Help Prevent Window Strikes

Birds will strike a window for various reasons. They hit the window mostly when they are panicked or during territorial chases. Occasionally, a bird will not recognize a window and mistake the reflection of the sky or yard for safe passage. Birds that collide with glass while in free-flight are rarely just “stunned”, even if they are able to fly away after a period of recovery. Most suffer internal injuries and should be, if possible, examined by a licensed wildlife rehabber. The best cure is to make your windows bird-safe.

You can make your windows safer with one or more of the following steps

  • Place bird feeding stations within three feet (1 meter) of the window or beyond ten feet (3 meters). Within three feet, birds ‘fleeing’ the feeder area will not have built up enough speed to injure themselves if they strike the window. Beyond ten feet, birds will have enough time to spot and avoid the window.
  • Set up a window feeder. It will help increase the birds’ awareness of the window and provide you close views of them feeding.
  • Window screens are a great solution. If your windows don’t have screens, there are some netting options you can purchase to install over your windows to keep birds from injuring themselves.
  • Hanging vertical exterior strips across the window at 4 inch (10 cm) intervals can be a good deterrent; especially, if they are a reflective mylar ribbon or even paracord.
  • Try films or other window applications that create contrast. Research indicates the key to effectiveness is having them close enough together; usually within 4 inches (10 cm) vertically and 2 inches (5 cm) horizontally.
  • Interior vertical or horizontal blinds with the slats half-open may make the window more visible and cut down on some bird casualties. Go outside and look to see if it is visible. If you can’t see it, the birds can’t see it.
  • Soaping the window or using spray-snow is a good temporary solution to deter collisions until you can install a more permanent solution

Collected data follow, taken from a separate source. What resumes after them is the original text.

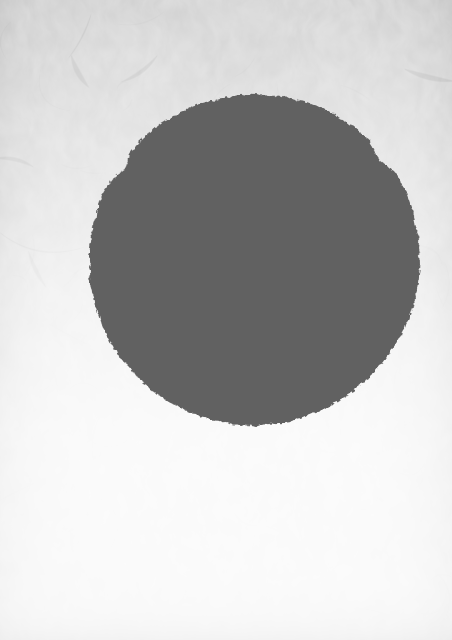
A WebGL 1 fragment shader for this background:

```glsl
precision highp float;
// A flat grey disc with a torn, ragged rim on pale handmade paper.
// The paper is a vertical gradient with shaded borders, soft mottling and
// scattered curved fibres; the disc is a distance field roughened by noise.

#define DISC_CENTER vec2(0.3984, 0.5957)
#define DISC_RADIUS 0.2568
#define DISC_COLOR vec3(0.38)
#define RIM_ROUGHNESS 0.0042
#define PAPER_LIGHT 0.982
#define TOP_SHADE 0.135
#define BORDER_SHADE 0.045
#define MOTTLE 0.05
#define FIBRE_COUNT 60

uniform vec2 u_resolution;

float hash(vec2 p) {
  vec3 q = fract(vec3(p.xyx) * 0.1031);
  q += dot(q, q.yzx + 33.33);
  return fract((q.x + q.y) * q.z);
}

float noise(vec2 p) {
  vec2 i = floor(p), f = fract(p);
  f = f * f * (3.0 - 2.0 * f);
  return mix(mix(hash(i), hash(i + vec2(1.0, 0.0)), f.x),
             mix(hash(i + vec2(0.0, 1.0)), hash(i + vec2(1.0, 1.0)), f.x), f.y);
}

float fbm(vec2 p) {
  float sum = 0.0, gain = 0.5;
  for (int i = 0; i < 4; i++) {
    sum += gain * noise(p);
    p = p * 2.03 + 17.1;
    gain *= 0.5;
  }
  return sum;
}

// Coverage of a tapered, bowed strand running from a to b.
float strand(vec2 p, vec2 a, vec2 b, float bow, float width, float pixel) {
  vec2 d = b - a, q = p - a;
  float len = length(d);
  float h = clamp(dot(q, d) / (len * len), 0.0, 1.0);
  float arch = 4.0 * h * (1.0 - h);
  float side = (d.x * q.y - d.y * q.x) / len - bow * arch;
  float edge = abs(side) - width * arch;
  return (1.0 - smoothstep(-pixel, pixel, edge)) * smoothstep(0.0, 0.2, arch);
}

// Fibres scattered at random, plus a few broad flakes near the borders.
float fibres(vec2 p, float aspect, float pixel) {
  float sum = 0.0;
  for (int i = 0; i < FIBRE_COUNT; i++) {
    float k = float(i) + 1.0;
    vec2 a = vec2(hash(vec2(k, 3.0)) * aspect, hash(vec2(k, 7.0)));
    float turn = 6.2832 * hash(vec2(k, 11.0));
    float len = mix(0.02, 0.09, hash(vec2(k, 19.0)));
    vec2 b = a + len * vec2(cos(turn), sin(turn));
    float bow = len * (hash(vec2(k, 23.0)) - 0.5) * 0.6;
    sum += 0.4 * strand(p, a, b, bow, 0.0008, pixel);
  }
  sum += strand(p, vec2(0.111, 0.915), vec2(0.140, 0.862), -0.004, 0.004, pixel);
  sum += strand(p, vec2(0.143, 0.980), vec2(0.106, 0.908), 0.004, 0.001, pixel);
  sum += strand(p, vec2(0.247, 0.915), vec2(0.187, 0.871), 0.006, 0.003, pixel);
  sum += strand(p, vec2(0.630, 0.893), vec2(0.712, 0.873), -0.004, 0.004, pixel);
  sum += strand(p, vec2(-0.01, 0.752), vec2(0.054, 0.738), 0.006, 0.003, pixel);
  sum += strand(p, vec2(0.044, 0.609), vec2(0.073, 0.550), -0.003, 0.003, pixel);
  sum += strand(p, vec2(-0.01, 0.645), vec2(0.135, 0.615), -0.022, 0.001, pixel);
  return min(sum, 1.2);
}

float paper(vec2 p, float aspect, float pixel) {
  // Shade falling from the top, and along the sides and bottom.
  float fall = pow(clamp((p.y - 0.3) / 0.7, 0.0, 1.0), 1.5);
  float sides = exp(-p.x / 0.045) + exp(-(aspect - p.x) / 0.045);
  float tone = PAPER_LIGHT - TOP_SHADE * fall;
  tone -= BORDER_SHADE * sides * (0.5 + 0.6 * p.y);
  tone -= 0.03 * exp(-p.y / 0.03);

  // Texture is strongest where the sheet is shaded.
  float strength = 0.12 + 0.88 * fall + 0.2 * min(sides, 1.0);
  float warp = fbm(p * 14.0);
  float pulp = fbm(vec2(p.x * 75.0 + 4.0 * warp, p.y * 45.0)) - 0.47;
  float cloud = fbm(p * 9.0 + 5.0) - 0.47;
  tone += strength * MOTTLE * (1.1 * pulp + 0.7 * cloud);
  return tone - 0.055 * strength * fibres(p, aspect, pixel);
}

// Signed distance to the disc, with broad dents and a crumbling rim.
float raggedDisc(vec2 p) {
  vec2 q = p - DISC_CENTER;
  float dist = length(q) - DISC_RADIUS;
  vec2 dir = normalize(q + 1e-5);
  dist -= 0.004 * max(dot(dir, vec2(-0.64, -0.77)), 0.0);
  dist += 0.009 * exp(-150.0 * dot(dir - vec2(-0.82, 0.57), dir - vec2(-0.82, 0.57)));
  dist += 0.008 * exp(-150.0 * dot(dir - vec2(0.78, 0.63), dir - vec2(0.78, 0.63)));
  float rough = noise(p * 60.0) + noise(p * 170.0 + 9.0) - 1.0;
  float chips = hash(floor(p * 256.0)) - 0.5;
  return dist + RIM_ROUGHNESS * (0.7 * rough + 0.6 * chips);
}

void main() {
  vec2 p = gl_FragCoord.xy / u_resolution.y;
  float aspect = u_resolution.x / u_resolution.y;
  float pixel = 1.0 / u_resolution.y;
  vec3 color = vec3(paper(p, aspect, pixel));
  float cover = 1.0 - smoothstep(-0.7 * pixel, 0.7 * pixel, raggedDisc(p));
  gl_FragColor = vec4(mix(color, DISC_COLOR, cover), 1.0);
}
```
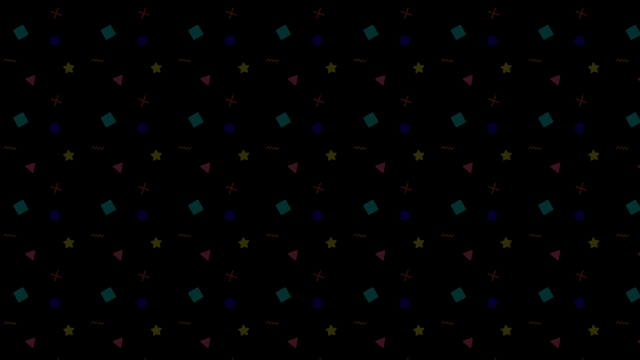
Give the GLSL for this pattern, as a WebGL 2 fragment shader.

```glsl
#version 300 es
precision highp float;
// Dim confetti on black: a square tile holding a cross, rounded square, disc,
// star, triangle and zigzag, repeated over the canvas.
// Each shape is a signed distance around its own wrapped centre in the tile.

#define VIEW_HEIGHT 432.0
#define TILE 105.0
#define CROSS_WIDTH 1.6
#define ZIGZAG_WIDTH 1.0
#define DISC_RADIUS 6.3
#define SQUARE_HALF 7.0

uniform vec2 u_resolution;
out vec4 outColor;

const float PI = 3.14159;
const vec3 BLACK  = vec3(0.0);
const vec3 TEAL   = vec3(0.01, 0.19, 0.18);
const vec3 PINK   = vec3(0.23, 0.07, 0.11);
const vec3 YELLOW = vec3(0.19, 0.18, 0.03);
const vec3 BLUE   = vec3(0.01, 0.00, 0.16);
const vec3 RED    = vec3(0.20, 0.05, 0.04);
const vec3 ORANGE = vec3(0.19, 0.11, 0.02);

// Offset from the nearest repeat of a centre, in a frame turned by degrees.
vec2 place(vec2 p, vec2 centre, float degrees) {
    vec2 q = mod(p - centre + 0.5 * TILE, TILE) - 0.5 * TILE;
    float a = radians(degrees);
    return vec2(cos(a) * q.x + sin(a) * q.y, cos(a) * q.y - sin(a) * q.x);
}

float segment(vec2 p, vec2 a, vec2 b) {
    vec2 w = p - a, e = b - a;
    return length(w - e * clamp(dot(w, e) / dot(e, e), 0.0, 1.0));
}

float roundedSquare(vec2 p, float halfSide, float corner) {
    vec2 q = abs(p) - halfSide + corner;
    return length(max(q, 0.0)) + min(max(q.x, q.y), 0.0) - corner;
}

// Star with n tips, the first along +x; inner = outer * cos(PI / n) is a polygon.
float star(vec2 p, float n, float outer, float inner) {
    float sector = PI / n;
    float a = mod(atan(p.y, p.x) + sector, 2.0 * sector) - sector;
    vec2 q = length(p) * vec2(cos(a), abs(sin(a)));
    vec2 tip = vec2(outer, 0.0);
    vec2 notch = inner * vec2(cos(sector), sin(sector));
    vec2 e = notch - tip, w = q - tip;
    float inside = e.x * w.y - e.y * w.x;
    return segment(q, tip, notch) * (inside > 0.0 ? -1.0 : 1.0);
}

float cross2(vec2 p, float reach) {
    vec2 q = abs(p);
    if (q.y > q.x) q = q.yx;
    return segment(q, vec2(0.0), vec2(reach, 0.0));
}

// Seven strokes alternating up and down.
float zigzag(vec2 p, float stepX, float height) {
    float d = 1e3;
    for (int i = 0; i < 7; i++) {
        float x = (float(i) - 3.5) * stepX;
        float y = (i % 2 == 0) ? -height : height;
        d = min(d, segment(p, vec2(x, y), vec2(x + stepX, -y)));
    }
    return d;
}

// Blend a colour over the canvas with an edge one pixel wide.
void paint(inout vec3 col, vec3 ink, float d, float pixel) {
    col = mix(col, ink, clamp(0.5 - d / pixel, 0.0, 1.0));
}

void main() {
    float pixel = VIEW_HEIGHT / u_resolution.y;
    vec2 p = gl_FragCoord.xy * pixel;
    vec3 col = BLACK;

    // Filled shapes
    paint(col, TEAL, roundedSquare(place(p, vec2(25.0, 78.2), 30.0), SQUARE_HALF, 1.6), pixel);
    paint(col, BLUE, length(place(p, vec2(65.7, 68.3), 0.0)) - DISC_RADIUS, pixel);
    paint(col, YELLOW, star(place(p, vec2(82.6, 35.3), 96.0), 5.0, 5.9, 3.0) - 1.0, pixel);
    paint(col, PINK, star(place(p, vec2(37.4, 21.2), 50.0), 3.0, 5.8, 2.9) - 1.2, pixel);

    // Stroked shapes
    paint(col, RED, cross2(place(p, vec2(67.5, 101.0), -19.0), 6.3) - 0.5 * CROSS_WIDTH, pixel);
    paint(col, ORANGE, zigzag(place(p, vec2(12.0, 44.4), -7.0), 2.05, 1.2) - 0.5 * ZIGZAG_WIDTH, pixel);

    outColor = vec4(col, 1.0);
}
```
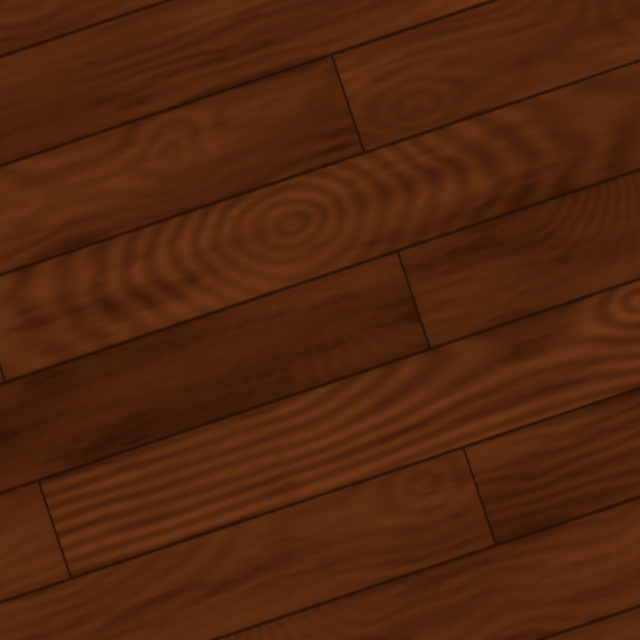
Reproduce this texture procedurally as a Shadertoy shader.

```glsl
// Dark brown wooden floor: slanted staggered planks with grain, growth rings and thin seams.

const float SLOPE = 0.3235;         // tilt of the planks, radians
const float PLANK_WIDTH = 0.1617;
const float PLANK_LENGTH = 1.294;
const float ROW_SHIFT = 0.344;      // offset across, in rows
const float JOINT_EVEN = 0.136;     // butt joint position along even rows
const float JOINT_ODD = 0.782;      // and along odd rows
const float SEAM_WIDTH = 0.0046;    // half width of the soft long seam
const float JOINT_WIDTH = 0.0036;
const float RING_FREQ = 46.0;       // growth rings per canvas height
const float RING_STRETCH = 0.7;     // below 1 lengthens the rings along the plank
const vec3 DARK_WOOD = vec3(0.225, 0.09, 0.028);
const vec3 LIGHT_WOOD = vec3(0.41, 0.205, 0.08);
const vec3 SEAM_COLOR = vec3(0.14, 0.055, 0.02);

// Planks of special character, as (index along, row)
const vec2 DARK_PLANK = vec2(-1.0, 1.0);
const vec2 STRIPED_PLANK = vec2(0.0, 0.0);
const vec2 RINGED_PLANK = vec2(0.0, 2.0);

float hash(vec2 p) {
    return fract(sin(dot(p, vec2(127.1, 311.7))) * 43758.55);
}

float noise(vec2 p) {
    vec2 i = floor(p), f = fract(p);
    f = f * f * (3.0 - 2.0 * f);
    return mix(mix(hash(i), hash(i + vec2(1, 0)), f.x),
               mix(hash(i + vec2(0, 1)), hash(i + vec2(1, 1)), f.x), f.y);
}

float fbm(vec2 p) {
    float sum = 0.0, amp = 0.5;
    for (int i = 0; i < 4; i++) {
        sum += amp * noise(p);
        p = p * 2.03 + 17.3;
        amp *= 0.5;
    }
    return sum / 0.9375;
}

// Wood lightness, 0 dark to 1 light; local runs 0..1 over the plank
float woodTone(vec2 q, vec2 local, vec2 id) {
    vec2 g = q + 7.0 * vec2(hash(id + 3.1), hash(id + 8.7));
    float tone = 0.56 + 0.2 * (hash(id + 1.7) - 0.5);
    float contrast = mix(0.06, 0.16, hash(id + 5.3));
    vec2 heart = vec2(hash(id + 2.9), mix(-0.4, 1.4, hash(id + 6.1)));
    float reach = 0.06;             // rings turn into straight grain beyond this
    float warping = 1.0;
    float evenness = 0.3;           // ring contrast kept outside the patches

    if (id == DARK_PLANK) {
        tone = 0.32;
        contrast = 0.05;
    } else if (id == STRIPED_PLANK) {
        tone = 0.68;
        contrast = 0.25;
        heart = vec2(0.757, 0.8);
        warping = 0.35;
        evenness = 0.8;
    } else if (id == RINGED_PLANK) {
        tone = 0.6;
        contrast = 0.18;
        heart = vec2(0.388, 0.56);
        reach = 0.28;
        warping = 0.7;
        evenness = 0.55;
    }

    // Growth rings around the heart, straightening far from it
    vec2 d = (local - heart) * vec2(PLANK_LENGTH, PLANK_WIDTH);
    float far = smoothstep(3.0 * reach, 10.0 * reach, abs(d.x));
    d.x = reach * tanh(RING_STRETCH * d.x / reach);
    float warp = 0.05 * (fbm(g * vec2(3.0, 9.0)) - 0.5)
               + 0.01 * (noise(g * vec2(14.0, 40.0)) - 0.5);
    float phase = mix(length(d), -d.y, far) + warping * warp;
    float rings = sin(6.2832 * RING_FREQ * phase);
    float patches = smoothstep(0.3, 0.62, fbm(g * vec2(4.0, 12.0) + 31.0));
    tone += contrast * rings * mix(evenness, 1.0, patches);

    // Broad bands, long streaks, dark flecks and fine fibres
    tone += 0.5 * (fbm(g * vec2(2.2, 9.0) + 11.0) - 0.5);
    tone += 0.7 * (fbm(g * vec2(3.5, 26.0)) - 0.5);
    tone -= 0.2 * smoothstep(0.56, 0.74, fbm(g * vec2(9.0, 42.0) + 57.0));
    tone += 0.06 * (noise(g * vec2(60.0, 200.0)) - 0.5);
    tone += 0.04 * (noise(g * 150.0) - 0.5);
    return tone;
}

void mainImage(out vec4 fragColor, in vec2 fragCoord) {
    vec2 p = fragCoord / iResolution.y;
    float pixel = 1.0 / iResolution.y;

    // Plank axes: x along, y across
    float c = cos(SLOPE), s = sin(SLOPE);
    vec2 q = vec2(c * p.x + s * p.y, c * p.y - s * p.x);

    // Staggered layout
    float across = q.y / PLANK_WIDTH - ROW_SHIFT;
    float row = floor(across);
    float joint = mod(row, 2.0) < 0.5 ? JOINT_EVEN : JOINT_ODD;
    float along = (q.x - joint) / PLANK_LENGTH;
    vec2 id = vec2(floor(along), row);
    vec2 local = vec2(fract(along), fract(across));
    vec2 edge = min(local, 1.0 - local) * vec2(PLANK_LENGTH, PLANK_WIDTH);

    // Wood, shaded softly towards the edges
    float tone = woodTone(q, local, id);
    tone -= 0.18 * exp(-edge.y / 0.008) + 0.08 * exp(-edge.x / 0.006);
    vec3 color = mix(DARK_WOOD, LIGHT_WOOD, clamp(tone, -0.15, 1.1));

    // Slightly rough seams and joints
    float rough = 0.0009 * (noise(q * 130.0) - 0.5);
    float seam = 1.0 - smoothstep(0.0, max(SEAM_WIDTH, 1.5 * pixel), edge.y + rough);
    float butt = 1.0 - smoothstep(0.0, max(JOINT_WIDTH, 1.5 * pixel), edge.x + rough);
    color = mix(color, SEAM_COLOR, 0.85 * max(seam, butt));

    fragColor = vec4(color, 1.0);
}
```
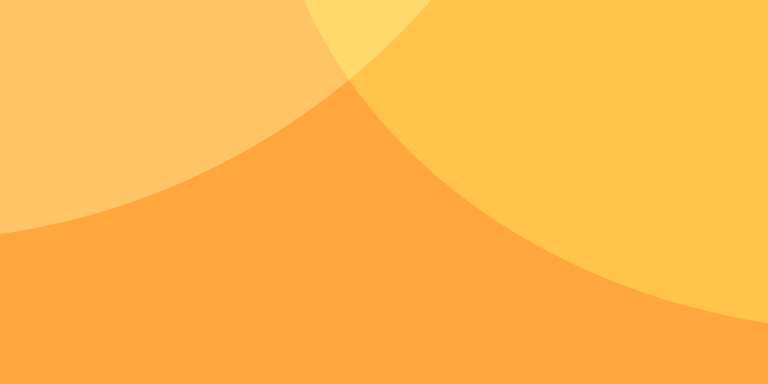
This background is drawn by a WebGL 2 fragment shader. Its source:

```glsl
#version 300 es
precision highp float;
// Flat orange background with two large translucent discs overlapping at the top.

uniform vec2 u_resolution;
out vec4 fragColor;

// Approximate signed distance to an axis-aligned ellipse, negative inside.
float ellipseDistance(vec2 p, vec2 radii) {
    float k = length(p / radii);
    return k * (k - 1.0) / length(p / (radii * radii));
}

// Antialiased coverage of an ellipse, one pixel wide at its edge.
float ellipseMask(vec2 p, vec2 center, vec2 radii) {
    float pixel = 1.0 / u_resolution.y;
    return clamp(0.5 - ellipseDistance(p - center, radii) / pixel, 0.0, 1.0);
}

void main() {
    // Canvas height is one unit.
    vec2 p = gl_FragCoord.xy / u_resolution.y;

    float leftDisc = ellipseMask(p, vec2(-0.26, 2.208), vec2(1.836));
    float rightDisc = ellipseMask(p, vec2(2.302, 1.429), vec2(1.601, 1.294));

    vec3 orange = vec3(1.0, 0.65, 0.24);
    vec3 peach = vec3(1.0, 0.77, 0.40);
    vec3 amber = vec3(1.0, 0.77, 0.285);
    vec3 lemon = vec3(1.0, 0.85, 0.42);

    // Blend the discs, with a paler tone where they cross.
    vec3 color = mix(mix(orange, peach, leftDisc), mix(amber, lemon, leftDisc), rightDisc);
    fragColor = vec4(color, 1.0);
}
```
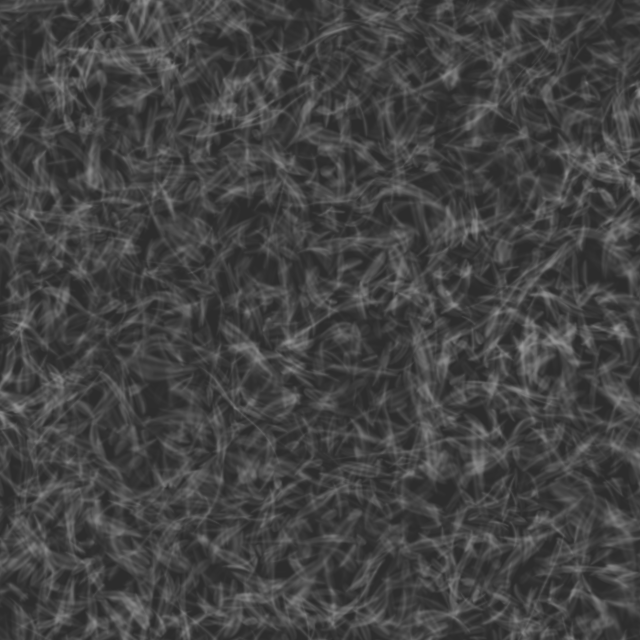
A Shadertoy shader for this texture:

```glsl
const float PI = 3.14159265;
const float BASE_GREY = 0.172;
const float EDGE_SOFTNESS = 0.0036;
const int BLADES_PER_CELL = 3;

float hash(vec2 p) {
    return fract(sin(dot(p, vec2(127.1, 311.7))) * 43758.5453);
}

vec3 hash3(vec2 p) {
    return vec3(hash(p), hash(p + 17.3), hash(p + 41.9));
}

float valueNoise(vec2 p) {
    vec2 i = floor(p);
    vec2 f = fract(p);
    f = f * f * (3.0 - 2.0 * f);
    float low = mix(hash(i), hash(i + vec2(1, 0)), f.x);
    float high = mix(hash(i + vec2(0, 1)), hash(i + vec2(1, 1)), f.x);
    return mix(low, high, f.y);
}

// Bent, tapered sliver with faint lengthwise streaks; shape holds random values
float blade(vec2 p, float angle, float halfLength, float halfWidth, vec3 shape, float softness) {
    float c = cos(angle);
    float s = sin(angle);
    p = vec2(c * p.x + s * p.y, c * p.y - s * p.x);
    float t = p.x / halfLength;
    if (abs(t) > 1.0) return 0.0;

    float y = p.y + (shape.x - 0.5) * 0.7 * p.x * p.x;
    float taper = (1.0 - t * t) * (1.0 + (shape.y - 0.5) * 1.7 * t);
    float body = smoothstep(softness, -softness, abs(y) - halfWidth * taper);
    float tips = 1.0 - smoothstep(0.7, 1.0, abs(t));
    float streaks = 1.0 + 0.35 * sin(y * 2.0 / softness + shape.z * 2.0 * PI);
    return body * tips * streaks;
}

// Sum of translucent blades scattered over a jittered grid
float bladeLayer(vec2 uv, float scale, float width, float seed) {
    vec2 p = uv * scale;
    vec2 cell = floor(p);
    float softness = EDGE_SOFTNESS * scale;
    float total = 0.0;
    for (int j = -1; j <= 1; j++)
    for (int i = -1; i <= 1; i++)
    for (int k = 0; k < BLADES_PER_CELL; k++) {
        vec2 id = cell + vec2(i, j);
        vec2 key = id + seed + float(k) * vec2(73.7, 29.1);
        vec3 place = hash3(key);
        vec3 size = hash3(key + 113.5);
        vec3 shape = hash3(key + 211.2);
        float halfLength = mix(0.4, 0.9, size.x);
        float halfWidth = width * mix(0.5, 1.5, size.y);
        vec2 local = p - id - place.xy;
        total += size.z * blade(local, place.z * PI, halfLength, halfWidth, shape, softness);
    }
    return total;
}

void mainImage(out vec4 fragColor, in vec2 fragCoord) {
    vec2 uv = fragCoord / iResolution.y;

    // Gentle warp keeps the fibres from looking ruled
    vec2 warp = vec2(valueNoise(uv * 13.0), valueNoise(uv * 13.0 + 57.0)) - 0.5;
    vec2 p = uv + 0.022 * warp;

    // Long threads, large shards, then smaller fragments
    float fibres = 0.9 * bladeLayer(p, 7.0, 0.025, 3.1);
    fibres += bladeLayer(p, 12.0, 0.11, 131.7);
    fibres += bladeLayer(p, 20.0, 0.12, 317.3);
    fibres += bladeLayer(p, 33.0, 0.13, 523.9);

    // Uneven density and fine mottling
    float density = mix(0.55, 1.45, 0.6 * valueNoise(uv * 5.0 + 9.0) + 0.4 * valueNoise(uv * 11.0));
    float mottling = mix(0.72, 1.28, valueNoise(p * 70.0));
    float light = 0.1 * fibres * density * mottling;

    // Compress the brightest overlaps
    light /= sqrt(1.0 + 3.0 * light * light);
    fragColor = vec4(vec3(BASE_GREY + light), 1.0);
}
```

Go to the following site for more detailed information and solutions:

American Bird Conservancy, Stop Birds Hitting Windows page,

How you can help an injured bird?

Taking care of injured birds and wildlife should be left to people who know how to do it best. Contact Wild Birds Unlimited Savannah at 912.961.3455 for help locating a local rehabilitator. Or try this website to locate a rehabilitator, as well as The Humane Society websites for rehabilitators in the U.S. by state.

Window Attacks

Sometimes birds see their reflection in a window or even a car mirror and will attack the perceived intruder by pecking at the window or repeatedly dashing at the window. They are trying to chase the competitor out of their territory. This territorial behavior often happens during nesting season with cardinals, bluebirds, robins, mockingbirds, and other birds. You can deter the attacks by removing the reflection.

Because this is a seasonal behavior, it can be prevented with temporary measures such as covering the outside of the window with soap, newspaper, tempera paint, or a snow-type spray. Also, shining a bright light through the window from inside during the day may help eliminate any reflections on the outside.

What should you do if you find an orphaned bird?

The best thing to do if you find a baby bird is to leave it alone. If the bird appears as though it has fallen from a nest, an attempt to locate the nest can be made, and the bird can be carefully returned. If the bird has feathers, it may be a fledged bird and a parent bird is probably close by. As long as the bird is in no danger from cats or other predators, it is best to watch the bird from a distance to see if a parent returns after an hour or so before determining that the bird needs human help.

If a nest cannot be located or the bird is “rescued,” call a licensed wildlife rehabilitator to care for the bird as raising orphaned birds should be done by someone with specialized knowledge and a permit to have wild birds in captivity.

For more information about orphaned birds, visit our partner:
Orphaned Bird Care at